Living in California's new Congressional District 52 is pretty exciting. We have a congressional race coming down to the wire and being in California, we can register to vote online! My ballot was sent to me by email (thanks for joining the 21st century, California!) and I submitted my ballot on Monday.

I'm looking forward to November. I'm not one for suspense, and I want to talk to people at work about something else for once!

Friday, October 12, 2012


I went to Barcelona for a short day-trip this weekend (isn't Ryan Air grand/terrible?) and had a chance to walk through the heart of Catalunya just a few weeks after major separatist demonstrations rocked its streets on 11 September.

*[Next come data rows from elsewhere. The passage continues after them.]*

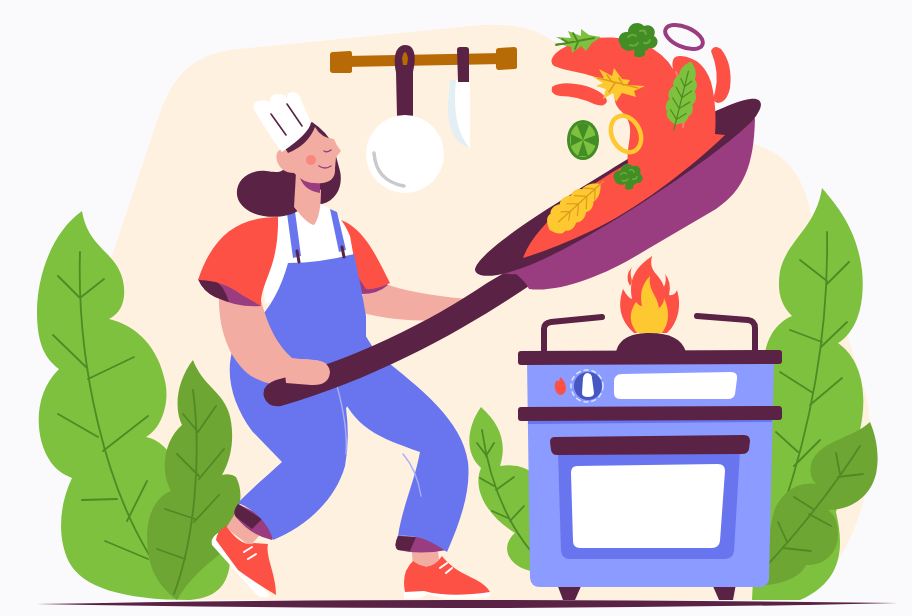
<!DOCTYPE html>
<html lang="en">
<head>
<meta charset="utf-8">
<title>Chef tossing vegetables</title>
<style>
:root{--page:#fafafc;--cream:#fff1e0;--leaf:#7dc13e;--leaf-dark:#6ea634;--vein:#4f8a25;--plum:#5a2346;--purple:#9a3d80;--red:#fe5145;--skin:#f3aca2;--denim:#6875ef;--stove:#8c9bff;--yellow:#fdc830;--gold:#e09a1c;--wood:#b76a05;--broccoli:#438d27;--white:#fff;--steel:#e4eff3}
html,body{margin:0;overflow:hidden;background:var(--page)}
svg{display:block;width:912px;height:616px}
.cream{fill:var(--cream)}.leaf{fill:var(--leaf)}.leaf-dark{fill:var(--leaf-dark)}
.plum{fill:var(--plum)}.purple{fill:var(--purple)}.red{fill:var(--red)}.skin{fill:var(--skin)}
.denim{fill:var(--denim)}.stove{fill:var(--stove)}.yellow{fill:var(--yellow)}.wood{fill:var(--wood)}
.broccoli{fill:var(--broccoli)}.white{fill:var(--white)}.steel{fill:var(--steel)}
.line{fill:none;stroke-linecap:round;stroke-linejoin:round}
.vein{stroke:var(--vein);stroke-width:1.8}
.outline{stroke:var(--plum)}
</style>
</head>
<body>
<svg viewBox="0 0 912 616" role="img" aria-label="A chef tosses vegetables in a giant frying pan beside a lit stove">
<defs>
<g id="floret">
<path class="broccoli" d="M-3 4L-4 17Q2 20 7 16L7 4Z"/>
<path class="broccoli" d="M-18 5C-22-1-17-8-10-7C-10-16 1-19 6-13C13-16 19-10 16-3C23 1 19 11 11 9C8 14 1 13-1 9C-8 14-16 12-18 5Z"/>
<path class="line" stroke="#67ad38" stroke-width="2" d="M-10-2q4-4 8-1M2-8q5-2 6 3M-8 6q5 2 8-2M6 4q5 1 6-3"/>
</g>
<g id="herb-veins" class="line">
<path d="M0 48L0-28M0 34L-10 24M0 34L10 24M0 20L-11 9M0 20L11 9M0 6L-10-5M0 6L10-5M0-8L-7-17M0-8L7-17"/>
</g>
<path id="herb" d="M0-36C8-30 10-23 9-18C14-14 14-8 12-5C17 1 16 7 13 10C17 16 15 22 12 24C13 31 6 34 0 36C-6 34-13 31-12 24C-15 22-17 16-13 10C-16 7-17 1-12-5C-14-8-14-14-9-18C-10-23-8-30 0-36Z"/>
</defs>

<rect width="912" height="616" fill="var(--page)"/>
<path id="backdrop" class="cream" d="M110 262L158 118C174 72 194 54 238 49L470 26C512 22 536 27 560 46C630 98 690 128 750 143C790 153 806 180 813 225L866 395C882 470 858 560 800 600L180 600C112 530 92 390 110 262Z"/>

<g id="left-plant">
<path class="leaf" d="M82 211C52 232 37 276 37 312C37 342 44 358 59 369C38 390 36 418 41 440C47 462 57 472 72 478C59 505 57 538 69 562C82 587 122 600 190 600C222 598 232 578 230 550L180 470Q165 440 146 437C162 428 170 402 165 381C158 348 138 326 109 319C124 312 127 294 122 277C114 251 88 247 82 211Z"/>
<path class="line vein" d="M80 252C77 350 100 500 174 590M79 297L58 276M80 298L104 279M86 367L53 335M88 379L134 357M98 437L58 414M103 451L148 416M117 499L82 500M127 521L147 481M148 559L105 541"/>
<path class="leaf-dark" d="M193 360C178 379 173 406 182 425C165 439 159 470 171 491C152 498 144 524 148 550C150 574 163 590 177 600C190 577 207 565 221 553C219 544 221 535 224 531C242 515 244 492 236 477Q231 473 222 475C234 455 234 429 229 413C222 391 203 386 193 360Z"/>
<path class="line vein" d="M193 390C202 460 194 540 174 594M198 432L183 414M198 432L216 406M199 476L177 454M199 479L224 449M195 519L165 509M194 522L219 495M185 559L157 549"/>
</g>

<g id="right-plant">
<path class="leaf" d="M822 188C816 228 787 240 780 271C777 290 780 304 792 316C774 324 766 340 764 360L752 600L800 600C846 580 843 542 836 512L860 430C868 394 862 360 838 343C859 330 865 300 862 270C857 232 841 210 822 188Z"/>
<path class="line vein" d="M827 232C829 340 808 450 764 560M827 281L800 260M827 284L849 262M822 342L790 330M821 347L847 322M813 393L780 372M810 405L842 378M798 452L776 432M794 466L820 440"/>
<path class="leaf-dark" d="M870 422C853 438 822 440 812 461C809 470 810 478 816 484C795 481 778 496 773 515L757 586C786 584 800 577 806 565C824 566 839 553 838 532C838 520 833 514 828 510C850 510 870 498 876 474C880 455 876 436 870 422Z"/>
<path class="line vein" d="M860 446C835 485 800 530 761 572M840 474L836 453M838 477L863 474M813 509L794 497M809 514L831 526M787 542L778 522M783 548L811 551"/>
</g>

<g id="small-plant">
<path class="leaf" d="M481 407C468 425 463 452 481 468C472 489 487 516 515 533C499 547 508 568 535 572L540 478Q523 462 500 466C507 444 501 425 481 407Z"/>
<path class="line vein" d="M482 430C489 480 506 520 530 550M486 455L477 443M486 456L494 443M494 486L480 478M496 490L514 477M508 518L492 511M510 521L524 506"/>
</g>

<path id="ground" class="plum" d="M36 604Q240 600 460 600T898 603Q680 608 460 608T36 604Z"/>

<g id="utensil-rail">
<path class="wood" d="M345 56L503 53L503 64L345 67Z"/>
<path class="wood" d="M333 52L350 51Q352 51 352 54L352 71Q352 73 349 73L333 73Q330 73 330 70L330 55Q330 52 333 52ZM499 48L514 47Q517 47 517 50L517 67Q517 69 514 69L499 70Q496 70 496 67L496 51Q496 48 499 48Z"/>
<path class="plum" d="M405 45C418 45 415 64 413 72L413 116L397 116L396 72C394 62 393 46 405 45Z"/>
<path class="wood" d="M402 58Q405 46 408 58L407 65L403 65Z"/>
<circle class="white" cx="405" cy="154" r="39"/>
<path class="line" stroke="#c9c9ce" stroke-width="3.5" d="M374 153Q376 181 404 186"/>
<path class="white" d="M450 80L470 80L470 148Q447 139 448 102Z"/>
<path class="steel" d="M450 80L456 80Q451 128 470 148Q446 141 448 102Z"/>
<path class="plum" d="M457 50Q457 47 460 47L466 47Q469 47 469 50L469 82L458 82Z"/>
</g>

<g id="chef">
<g id="far-arm">
<path class="skin" d="M366 275C390 289 424 295 468 299L452 320C420 322 388 320 360 312Z"/>
<path class="purple" d="M350 260L388 285Q378 294 362 294Z"/>
<path class="red" d="M330 217C362 222 374 252 390 283Q376 290 366 289L348 262Z"/>
</g>
<g id="shoes">
<path class="skin" d="M236 512L226 528L250 546L266 528ZM411 540L413 566L440 566L437 545Z"/>
<path class="white" d="M212 545Q210 538 218 533L270 596Q262 600 256 594ZM404 590L404 599L420 598L428 594L446 599L486 598Q492 596 490 590Z"/>
<path class="red" d="M226 526Q217 531 216 540L238 570Q254 582 276 595C276 574 265 556 268 544L254 543Q242 548 226 526ZM413 561Q401 572 405 592L424 591Q450 598 490 592C482 577 458 577 442 556Q430 574 413 561Z"/>
<path class="line" stroke="#fff" stroke-width="2" d="M244 552L252 547M248 559L256 554M440 568L447 563M446 573L452 568"/>
</g>
<g id="trousers">
<path class="purple" d="M238 504Q232 512 236 517Q250 535 272 540L280 524ZM398 536Q393 547 398 550Q420 555 447 550L449 538Z"/>
<path class="plum" d="M238 504Q232 512 236 517L252 529L262 519ZM398 536Q393 547 398 550L410 551L416 537Z"/>
<path class="denim" d="M338 386C352 428 380 438 420 452C415 480 402 508 398 536C418 534 432 541 447 552C461 520 471 490 468 462C462 420 420 388 380 356Z"/>
<path class="denim" d="M234 346C224 372 232 404 252 431L282 462C268 475 250 490 238 503C254 509 269 524 273 540C303 528 335 502 345 466Q350 440 346 408L382 362L362 330Z"/>
<path class="line" stroke="#a6aefb" stroke-width="1.4" d="M337 386Q348 426 346 454M403 454Q417 470 421 496"/>
</g>
<path id="shirt" class="white" d="M281 212Q300 200 323 205Q340 212 350 236L357 275L265 304L262 250Z"/>
<path id="overalls" class="denim" d="M288 263Q320 263 354 254Q361 285 366 316L366 358Q320 374 233 372Q227 352 241 334C266 318 280 292 288 263Z"/>
<path class="denim" d="M286 206L294 204L301 256L293 258ZM330 209L337 212L346 250L339 252Z"/>
<path class="line outline" stroke-width="3" d="M297 251L299 262M342 247L344 257"/>
<path id="hair" class="plum" d="M283 158C289 173 279 173 266 171C245 169 233 185 238 199C246 219 282 221 298 211Q308 200 322 204C338 200 343 184 340 171L333 145Q327 132 312 122L284 138Z"/>
<path id="neck" class="skin" d="M296 173L294 207Q307 224 314 225Q321 216 321 190Z"/>
<path class="purple" d="M299 174Q302 190 320 193L320 178Z"/>
<path id="face" class="skin" d="M285 148Q274 150 277 161Q281 173 294 173Q304 185 323 183Q336 181 335 168L336 157L341 151Q336 145 334 139Q321 138 315 127Q308 145 288 153Z"/>
<circle cx="311" cy="160" r="5" fill="#fa877e"/>
<path class="line" stroke="var(--purple)" stroke-width="1.5" d="M319 166Q325 170 331 166M324 151Q327 153 331 150"/>
<g id="chef-hat">
<path class="white" d="M264 126L254 109Q252 103 258 101Q264 99 270 102Q269 95 277 94Q285 94 287 98Q287 91 294 92Q300 94 301 100L311 122Q310 133 282 152Q276 145 264 126Z"/>
<path class="line outline" stroke-width="1.6" d="M271 114L286 135M287 104L302 126"/>
</g>
<g id="near-arm">
<path class="skin" d="M219 296C218 332 231 362 251 376Q275 390 315 385Q331 382 330 370Q327 359 309 360L292 358Q271 340 261 300Z"/>
</g>
<path class="purple" d="M198 279Q203 291 215 297Q238 308 261 306L258 288Z"/>
<path class="plum" d="M198 279Q203 291 215 297L229 302Q224 285 212 278Z"/>
<path class="red" d="M278 217C238 217 213 235 198 280Q222 280 242 295L261 306C260 281 279 270 278 217Z"/>
</g>

<g id="frying-pan">
<path class="plum" d="M504 273Q525 271 532 284C470 326 382 377 281 406Q268 408 264 397Q261 385 276 380C350 361 430 322 487 283Z"/>
<path class="purple" d="M490 270Q506 275 516 274Q526 282 529 289C560 293 606 275 646 250L716 209C744 190 754 165 755 118Z"/>
<path class="plum" d="M475 270C475 257 528 220 570 195C636 153 720 103 750 99C764 97 764 107 753 120C724 151 610 228 548 257C504 278 477 280 475 270Z"/>
</g>
<path id="gripping-hand" class="skin" d="M284 363Q298 357 314 360Q329 361 330 372Q329 386 311 385L286 383Z"/>

<g id="tossed-food">
<path class="red" d="M523 258C536 222 588 186 628 163C625 144 638 128 622 112Q613 105 615 94C606 72 576 75 554 66Q548 61 556 53C576 36 617 33 644 44Q665 54 673 69Q670 55 681 56Q703 58 711 82Q717 105 715 134L725 135C690 169 634 211 591 231Q553 249 523 258Z"/>
<path class="line" stroke="#ff7a6d" stroke-width="2" d="M676 72Q688 98 683 127"/>
<path class="red" d="M552 87Q562 80 586 86Q605 92 607 101Q605 108 594 104Q577 96 560 96Q550 95 552 87ZM711 51Q714 44 721 49Q733 64 730 88Q727 102 718 103Q711 102 715 92Q720 73 711 51Z"/>
<use href="#floret" transform="translate(638 39)"/>
<use href="#floret" transform="translate(628 176) scale(.75)"/>
<g transform="translate(683 93) rotate(14)"><use href="#herb" class="leaf" transform="scale(.9)"/><use href="#herb-veins" stroke="var(--vein)" stroke-width="1.5" transform="scale(.8)"/></g>
<g transform="translate(575 207) rotate(48)"><use href="#herb" class="yellow" transform="scale(.94 .95)"/><use href="#herb-veins" stroke="var(--gold)" stroke-width="1.5" transform="rotate(180) scale(.8)"/></g>
<path class="leaf" d="M554 43L567 43L556 37L571 38L568 31L581 36L581 29L589 35L601 37L592 43L586 51L581 46L572 53L571 47Z"/>
<path class="line vein" d="M556 45L594 38M569 43L562 39M578 42L573 33M578 42L575 49"/>
<path class="yellow" d="M593 77L604 78L599 69L612 76L614 68L622 79L630 80L627 85L645 86L634 91L636 97L622 93L616 102L613 93L603 99L606 89L596 86L603 83Z"/>
<path class="line" stroke="var(--gold)" stroke-width="1.6" d="M598 78L638 88M612 82L607 75M615 83L609 92M623 85L619 78"/>
<ellipse class="line" cx="684" cy="37" rx="20" ry="10" transform="rotate(23 684 37)" stroke="var(--purple)" stroke-width="4"/>
<ellipse class="line" cx="626" cy="134" rx="14" ry="19" transform="rotate(-27 626 134)" stroke="var(--yellow)" stroke-width="4.5"/>
<g id="cucumber">
<ellipse class="broccoli" cx="583" cy="140" rx="16" ry="20"/>
<ellipse class="leaf" cx="583" cy="140" rx="13" ry="17"/>
<path class="broccoli" d="M583 140L577 125Q583 121 589 125ZM583 140L596 135L596 146ZM583 140L588 156L578 156ZM583 140L571 146L571 134Z"/>
</g>
</g>

<g id="cooker">
<path class="plum" d="M557 584L582 584L575 600L563 600ZM712 584L736 584L733 600L719 600Z"/>
<path class="line outline" stroke-width="6" d="M544 353L544 329Q544 323 551 322L602 317M755 353L755 328Q755 321 748 320L697 316"/>
<path class="plum" d="M616 352C619 338 632 333 650 333C670 333 682 339 686 352Z"/>
<path class="red" d="M634 333C623 323 616 309 623 289Q628 298 632 299C628 276 638 266 652 256C648 273 660 273 664 287Q667 280 665 274Q672 282 669 295Q675 296 677 290C683 310 675 326 667 333ZM632 267Q624 276 630 286Q633 281 631 277Q630 271 632 267Z"/>
<path class="yellow" d="M637 333Q625 318 636 302Q639 306 642 306Q638 288 650 276C648 291 657 294 659 308Q664 304 664 298Q673 318 662 333Z"/>
<path class="stove" d="M527 359L774 359L769 579Q768 587 759 587L540 587Q531 587 530 578Z"/>
<path class="denim" d="M528 417L772 417L772 422L528 424Z"/>
<path class="plum" d="M521 351L779 350Q782 350 782 353L782 361Q782 364 779 364L521 365Q518 365 518 362L518 354Q518 351 521 351ZM521 407L779 406Q782 406 782 410L782 417Q782 420 779 420L521 421Q518 421 518 418L518 410Q518 407 521 407Z"/>
<path class="white" d="M622 374L731 372Q738 372 737 379L735 394Q734 399 728 399L621 399Q614 399 614 393L614 382Q614 374 622 374Z"/>
<path class="red" d="M555 388Q554 383 557 380Q559 384 560 377Q566 381 566 389Q565 395 560 395Q556 394 555 388Z"/>
<circle class="line" cx="587" cy="386" r="16" stroke="#dce2ff" stroke-width="1.5" stroke-dasharray="4 4"/>
<circle cx="588" cy="386" r="14" fill="#4657c4"/>
<path class="white" d="M583 378Q584 373 588 373Q592 374 592 378L594 393Q594 397 588 397Q582 397 582 393Z"/>
<path class="denim" d="M558 451L740 451L734 551Q733 559 724 559L570 559Q562 559 561 551Z"/>
<path class="plum" d="M555 437L744 435Q750 435 750 441L749 449Q748 454 742 454L557 455Q552 455 551 450L550 442Q550 437 555 437Z"/>
<path class="white" d="M577 466L718 464Q725 464 725 471L720 541Q719 548 712 548L580 548Q573 548 573 541L571 473Q571 466 577 466Z"/>
</g>
</svg>
</body>
</html>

Compared to the last time I was in Barcelona, I noticed a striking lack of Spanish flags. Unavoidable, however, were variations on the Catalan flag, including the red, gold and blue of the separatists, hanging from balconies and windows.

Catalunya, like many other regions in Spain, is having fiscal troubles and Artur Mas, the Catalan nationalist leader of the regional government is trying to take more control of its tax revenues vis-a-vis the central government, in part by leveraging the large demonstrations of last month and speaking in terms of national sovereignty.

 Also taking place in Barcelona that day was a major match between FC Barcelona and Real Madrid, football stand-ins for a more complicated political debate. Maybe it means something that the game ended in a 2-2 tie.

Wednesday, October 10, 2012

Plaza de la Villa

On Tuesday, I got home from work around 8:30, cracked open a cold beer and threw open the shutters of the floor-to-ceiling window in my living room to enjoy this view.

I leaned against the railing and looked down upon Plaza de la Villa, my historic and beautiful neighbor. The plaza often boasts wandering tourists during the day but is surprisingly quiet at night.

I especially enjoy the statue in the center of the plaza of Álvaro de Bazán, an architect of the Spanish Armada and an admiral who helped win the famous Battle of Lepanto. He died in February of 1588, six months before his dread fleet foundered in the waters off the English coast.

No subtle metaphors about my life, just interesting stuff.

Tuesday, October 2, 2012

Santander: First Impressions

After a week of exploring Madrid and finding an apartment, I began work at Banco Santander on Monday. Four first impressions:

1. This place is ridiculous. Santander built its own corporate campus just outside of Madrid. I feel like I'm working in some futuristic corporatist utopia.

2. Everything is in Spanish. My colleagues were under the impression when I arrived that I didn't speak Spanish, and when they found out I could, they decided to talk to me as if I were a Spaniard. This was probably too much for me the first day and I left with an exhausted brain and a worry that I had missed some important information. Today was better and I sat through a 20 minute rapid-fire briefing on Bloomberg data sets with very high level of comprehension (a fact that I only slowly realized as it was happening).

3. This is a big kid job. Everyone is super nice, but no one is holding my hand. My work doesn't consist of just searching Google or copying and pasting stuff into Word documents. I actually need to use stuff I learned in Econ classes. I need to take home material and become an expert on Chilean fiscal policy. I might succeed, but there's definitely room for failure.

4. This is what I want to do. After four months of uncertainty as to what I'd be doing, I found myself in Santander's Servicio de Estudios y Public Policy, which does in-house economic and political analysis for bank decision-makers. My first week I'm helping to write briefs. This was the kind of stuff that I enjoyed so much at SAIS and dreamed about doing professionally. This place exhausts me. It scares me. Most of all, it excites me, and it's only my second day.